September 27, 2016
What We Learned From Our First Two Giving Days
Before my first giving day, I was very skeptical. I thought they were just the hot new trend in annual giving. Now, after experiencing a successful giving day, I understand what people were so excited about.
When we hit our goal on giving day year two, my team and I were jumping up and down screaming. It. Was. Awesome.
But let me back up a little bit…
In year one, we didn’t make our goal. We weren’t even close actually. Our goal was 1,000 donors. We had less than 400 in more than two days.
Our first mistake

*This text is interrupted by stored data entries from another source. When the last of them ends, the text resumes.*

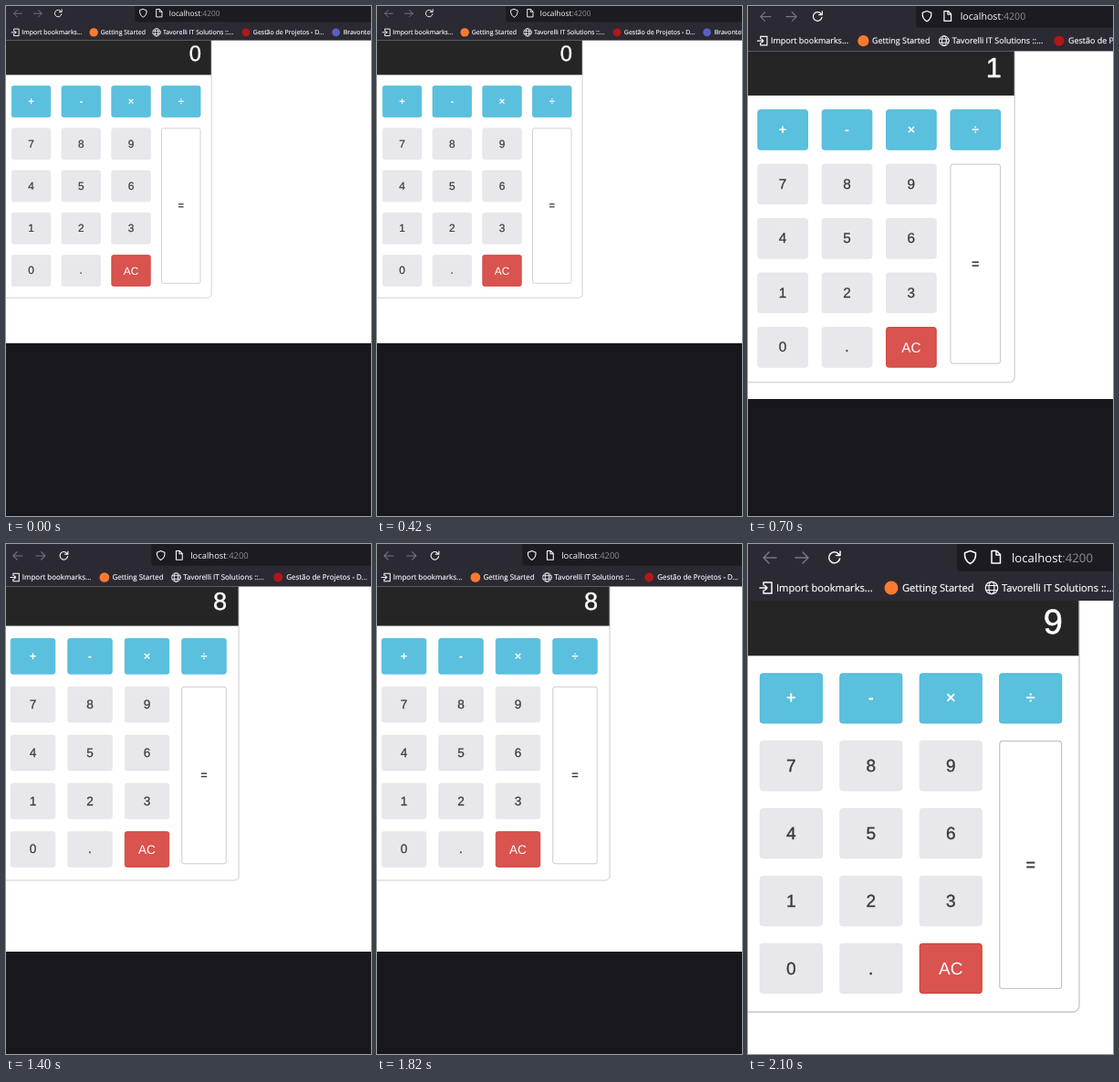
Write an HTML page that moves like this. It is 400 px wide and 558 px high and loops after 2800 ms.

```html
<!DOCTYPE html>
<html lang="en">
<meta charset="utf-8">
<title>Calculator</title>
<style>
  html, body { margin: 0; width: 100%; height: 100%; overflow: hidden; background: #18171d; }
  svg { display: block; text-rendering: geometricPrecision; }
  .ui { font: 11.15px "Open Sans", sans-serif; fill: #fbfbfe; stroke: #fbfbfe; stroke-width: .2; }
  .url { font-size: 13.2px; stroke: none; }
  .key { font: 19px "Liberation Sans", Arial, sans-serif; text-anchor: middle; fill: #39393b; stroke: #39393b; stroke-width: .35; }
  .bold { font-size: 18px; font-weight: bold; stroke: none; }
  .light { fill: #fff; stroke: none; }
  .line { fill: none; stroke: #fbfbfe; stroke-width: 1.5; stroke-linecap: round; stroke-linejoin: round; }
  .dim { stroke: #77767e; }
  #display { font: 38px "Liberation Sans", Arial, sans-serif; text-anchor: end; fill: #fff; stroke: #fff; stroke-width: .6; }
</style>
<svg width="400" height="558">
  <g id="scene">
    <rect id="page" x="-10" y="60" width="700" fill="#fff"/>
    <path d="M363 62V505a7 7 0 0 1-7 7H-10" fill="none" stroke="#c8c8ca" stroke-width="1.3"/>
    <rect x="-10" y="62" width="372.4" height="60.3" fill="#252525"/>
    <rect x="-10" y="-5" width="700" height="67" fill="#2b2a33"/>
    <rect x="229" y="-8" width="500" height="38" rx="4" fill="#1c1b22"/>

    <path class="line dim" d="M31 15H17m6-6-6 6 6 6M52 15h14m-6-6 6 6-6 6"/>
    <path class="line" d="M99.5 11.2A6 6 0 1 0 100.6 16M101 8v4.5h-4.5"/>
    <path class="line" d="M243.5 7.5l6 2.2c.4 5-1.2 9.3-6 11.8-4.8-2.5-6.4-6.8-6-11.8z"/>
    <path class="line" d="M267 7.5h5.5l4 4v9.5H267zM272 8v4h4"/>
    <text class="ui url" x="289" y="19.7">localhost<tspan fill="#8f8e96">:4200</tspan></text>

    <path class="line" d="M17 45v-3h9v12h-9v-3M13 48h8m-2.5-2.5 2.5 2.5-2.5 2.5"/>
    <circle cx="157" cy="48" r="7.5" fill="#ff7a2f"/>
    <g class="line" style="stroke-width:1.2">
      <circle cx="267" cy="48" r="6.7"/>
      <ellipse cx="267" cy="48" rx="3" ry="6.7"/>
      <path d="M261 45.5h12M261 50.5h12"/>
    </g>
    <circle cx="423.5" cy="48" r="7" fill="#b3161b"/>
    <circle cx="581" cy="48" r="7" fill="#5b5fc7"/>
    <g class="ui">
      <text x="31" y="52">Import bookmarks...</text>
      <text x="169" y="52">Getting Started</text>
      <text x="278" y="52">Tavorelli IT Solutions ::...</text>
      <text x="436" y="52">Gestão de Projetos - D...</text>
      <text x="594" y="52">Bravontek</text>
    </g>

    <text id="display" x="345" y="98"></text>
    <g id="keys"></g>
  </g>
</svg>
<script>
  const $ = id => document.getElementById(id);

  // Each view: scale, x offset, y offset, bottom of the page on screen, shown digit
  const views = [
    [0.626, -2.1, -1.2, 369, 0],
    [0.805, 0, -0.5, 430, 1],
    [0.7145, -4.3, 2.2, 446, 8],
    [1, 0, 0, 560, 9]
  ];
  const HOLD = 700;

  // Fill, border, text classes, baseline below the key's middle
  const styles = {
    op: ['#5bc0de', '#4fbadb', 'bold light', 5.4],
    num: ['#e8e8ec', '#e6e6ea', '', 6.2],
    clear: ['#d9534f', '#cf3f3a', 'light', 6.6],
    equal: ['#fff', '#c4c4c6', 'bold', 5.6]
  };

  function key(label, col, row, kind, height = 55.3) {
    const [fill, stroke, cls, drop] = styles[kind];
    const x = 12.8 + col * 87.45, y = 141.2 + row * 73.9;
    return `<rect x="${x + .6}" y="${y + .6}" width="67.9" height="${height - 1.2}" rx="3.2"
        fill="${fill}" stroke="${stroke}" stroke-width="1.2"/>
      <text class="key ${cls}" x="${x + 34.5}" y="${y + height / 2 + drop}">${label}</text>`;
  }

  const rows = ['+-×÷', '789', '456', '123', '0.'];
  $('keys').innerHTML = rows.map((labels, row) =>
    [...labels].map((label, col) => key(label, col, row, row ? 'num' : 'op')).join('')
  ).join('') + key('AC', 2, 4, 'clear') + key('=', 3, 1, 'equal', 272);

  function draw(now) {
    const [scale, x, y, bottom, digit] = views[Math.floor(now / HOLD) % views.length];
    $('scene').setAttribute('transform', `translate(${x} ${y}) scale(${scale})`);
    $('page').setAttribute('height', (bottom - y) / scale - 60);
    $('display').textContent = digit;
    requestAnimationFrame(draw);
  }
  draw(0);
</script>
</html>
```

Here was our first mistake: listening to a vendor who insisted that we could hit 1,000 donors. They said that other schools, with donor bases smaller than ours, did it, and we could too. We knew that the culture of giving at our school wasn’t there, were skeptical and nervous about the goal, but we went for it anyway. You know your audience better than anyone. Trust your gut.
Our biggest mistake
More than anything else, I attribute our results (or lack thereof) to a theme that was too hard to understand. Our first giving day theme was very complicated and confusing – not easily grasped in 2 minutes, or really 30 seconds, which is the amount of time you have to grab someone’s attention.
I tell my team: think about a person in the mid-west, sitting in her cubicle, quickly checking Facebook or her personal email mid-day. That’s who we’re trying to reach. And we need her to understand what we’re doing and what we want her to do in about 30 seconds.
And one more…
In year one, we didn’t do a lot of pre-marketing. We sent a postcard that said “Something big is coming” that hit a week or two out. Two days before, we sent an email with the same thing. But it didn’t tell people what the big thing was. There wasn’t enough lead up. They weren’t prepared to make a gift.
How we fixed our mistakes
In year two, we had a more reasonable goal and simplified our theme dramatically. We kept it kind of cute: Get Clawed to the Ball – a nod to the student tradition of the Founders Day Ball and how difficult it can be to get tickets. But the giving language, and the point, was very simple: If we get 400 donors by 7:00 pm on 2/25, Clawed will be dancing like it’s the Founders Day Ball because we’ll get $50,000 for AU students.
That’s the biggest thing you need: a very simple, straightforward call to action. More than you need a game or something catchy or cute, you need something that people will understand quickly.
We also did a lot of pre-marketing in our second year with weekly emails explaining giving day and the case for philanthropy.
In year three, we’ll up our goal incrementally. We’ll keep our marketing super simple, but we’re looking to add an additional challenge or two. We’ve brought on a larger, cross-functional team to help us plan and ongoing meetings have already begun (giving day is in February).
One that will remain the same? We’ll be jumping up and down and screaming when we hit our goal. And it will. Be. Awesome.
What we learned
Keep it simple. Simple theme, simple marketing.
You know your audience. Do what will work for your audience (not just what a vendor tells you to do or what other schools are doing).
Do the education beforehand, both internally and externally. Tell your people what’s coming, what you want them to do, and why you want them to do it.
About the author
Joanna Platt is the Associate Director of Annual Giving at American University in Washington, DC. Her gift is seeing the best in others and she uses that skill in her annual giving role to tell stories that make people feel good. Outside of work, she is a life and relationship coach.